Hussen's spokesman Mathieu Genest told HuffPost that Canada has international obligations to uphold if someone arrives at the border, pleading for help and protection.
"It is our legal obligation to provide them with due process. This is not a choice, this is the law."
Canada is bound to the United Nations' 1951 convention relating to the status of refugees and 1967 Protocol. It stipulates Canada must offer safe haven to anyone with a founded "fear of persecution based on race, religion, nationality, political opinion or membership in a particular social group, as well as those at risk of torture or cruel and unusual treatment or punishment."
On the UN convention level, it's typically federal jurisdiction.
Different levels of government may not always see eye-to-eye, but the people of Ontario benefit when they do, Genest said.
He explained federal and municipal officials have been in close contact to find solutions to Toronto's at-capacity situation with the city's intake of asylum seekers.

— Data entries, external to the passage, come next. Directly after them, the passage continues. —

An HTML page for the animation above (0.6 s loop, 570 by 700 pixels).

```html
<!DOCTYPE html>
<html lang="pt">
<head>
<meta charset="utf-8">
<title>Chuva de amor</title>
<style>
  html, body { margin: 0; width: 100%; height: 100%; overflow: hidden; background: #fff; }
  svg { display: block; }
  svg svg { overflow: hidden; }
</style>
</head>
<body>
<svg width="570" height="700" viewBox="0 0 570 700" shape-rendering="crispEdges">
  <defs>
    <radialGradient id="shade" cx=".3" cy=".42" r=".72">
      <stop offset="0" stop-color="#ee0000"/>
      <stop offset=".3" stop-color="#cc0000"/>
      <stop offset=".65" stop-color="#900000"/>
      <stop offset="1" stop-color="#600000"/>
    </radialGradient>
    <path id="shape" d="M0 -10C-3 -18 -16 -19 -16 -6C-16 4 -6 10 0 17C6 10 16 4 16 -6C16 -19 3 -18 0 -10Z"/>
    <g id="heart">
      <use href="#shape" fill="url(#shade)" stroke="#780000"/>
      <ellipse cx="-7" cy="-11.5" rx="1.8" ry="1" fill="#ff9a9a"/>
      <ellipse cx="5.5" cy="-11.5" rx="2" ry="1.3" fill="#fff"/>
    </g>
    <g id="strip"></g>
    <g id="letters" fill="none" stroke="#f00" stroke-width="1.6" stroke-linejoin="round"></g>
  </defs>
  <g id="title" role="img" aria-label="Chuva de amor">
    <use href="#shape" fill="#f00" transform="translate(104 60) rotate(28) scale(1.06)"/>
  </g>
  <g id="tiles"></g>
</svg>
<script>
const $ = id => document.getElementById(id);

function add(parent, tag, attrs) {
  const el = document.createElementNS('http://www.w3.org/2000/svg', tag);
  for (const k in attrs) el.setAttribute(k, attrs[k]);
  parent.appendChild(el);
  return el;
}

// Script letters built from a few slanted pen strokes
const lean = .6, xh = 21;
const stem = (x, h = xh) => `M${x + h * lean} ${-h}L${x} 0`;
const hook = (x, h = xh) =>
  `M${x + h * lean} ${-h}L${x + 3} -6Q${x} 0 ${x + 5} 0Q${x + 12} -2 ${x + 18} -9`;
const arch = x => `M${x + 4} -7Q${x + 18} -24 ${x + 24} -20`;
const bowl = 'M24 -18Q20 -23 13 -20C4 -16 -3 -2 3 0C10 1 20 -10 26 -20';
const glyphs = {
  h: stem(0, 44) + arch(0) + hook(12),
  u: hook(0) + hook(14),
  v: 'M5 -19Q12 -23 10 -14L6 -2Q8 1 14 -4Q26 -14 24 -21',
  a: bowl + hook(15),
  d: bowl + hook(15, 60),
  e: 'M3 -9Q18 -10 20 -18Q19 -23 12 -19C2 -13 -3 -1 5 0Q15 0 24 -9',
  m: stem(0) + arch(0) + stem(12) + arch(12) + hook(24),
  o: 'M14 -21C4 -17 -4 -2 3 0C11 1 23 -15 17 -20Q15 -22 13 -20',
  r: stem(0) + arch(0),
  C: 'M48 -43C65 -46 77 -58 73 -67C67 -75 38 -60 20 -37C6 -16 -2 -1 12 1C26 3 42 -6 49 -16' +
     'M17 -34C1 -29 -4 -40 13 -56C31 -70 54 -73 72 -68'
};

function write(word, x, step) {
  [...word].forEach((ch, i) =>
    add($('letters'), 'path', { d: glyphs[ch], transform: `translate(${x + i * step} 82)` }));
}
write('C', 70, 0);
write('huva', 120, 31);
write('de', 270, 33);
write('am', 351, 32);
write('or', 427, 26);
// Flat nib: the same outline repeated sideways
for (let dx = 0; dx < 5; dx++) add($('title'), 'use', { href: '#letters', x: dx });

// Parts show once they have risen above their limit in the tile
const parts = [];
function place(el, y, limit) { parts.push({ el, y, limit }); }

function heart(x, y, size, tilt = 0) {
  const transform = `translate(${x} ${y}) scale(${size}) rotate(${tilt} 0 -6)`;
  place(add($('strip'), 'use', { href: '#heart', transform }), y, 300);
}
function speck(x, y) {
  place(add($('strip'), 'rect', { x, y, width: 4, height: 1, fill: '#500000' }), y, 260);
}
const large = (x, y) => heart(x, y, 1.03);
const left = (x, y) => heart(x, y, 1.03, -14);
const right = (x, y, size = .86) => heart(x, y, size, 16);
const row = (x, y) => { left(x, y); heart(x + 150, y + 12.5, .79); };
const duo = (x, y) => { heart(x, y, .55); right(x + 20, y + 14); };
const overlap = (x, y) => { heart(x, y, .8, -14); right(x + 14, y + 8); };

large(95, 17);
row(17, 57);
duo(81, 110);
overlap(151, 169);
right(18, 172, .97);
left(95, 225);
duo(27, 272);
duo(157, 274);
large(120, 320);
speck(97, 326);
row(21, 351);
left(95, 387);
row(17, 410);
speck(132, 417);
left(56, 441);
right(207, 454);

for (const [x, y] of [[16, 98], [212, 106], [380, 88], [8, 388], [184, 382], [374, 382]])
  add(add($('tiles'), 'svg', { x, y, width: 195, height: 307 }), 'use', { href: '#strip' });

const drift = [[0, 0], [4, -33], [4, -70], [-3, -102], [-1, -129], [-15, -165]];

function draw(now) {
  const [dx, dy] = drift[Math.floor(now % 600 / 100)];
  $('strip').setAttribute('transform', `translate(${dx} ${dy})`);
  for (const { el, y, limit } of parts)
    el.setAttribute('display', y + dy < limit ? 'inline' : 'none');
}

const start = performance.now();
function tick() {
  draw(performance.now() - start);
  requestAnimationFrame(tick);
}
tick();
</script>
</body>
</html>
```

"We remain committed to supporting Toronto as they face pressures to their housing system. Minister Hussen has been in regular contact with Mayor Tory and we hope to see Ontario join these discussions."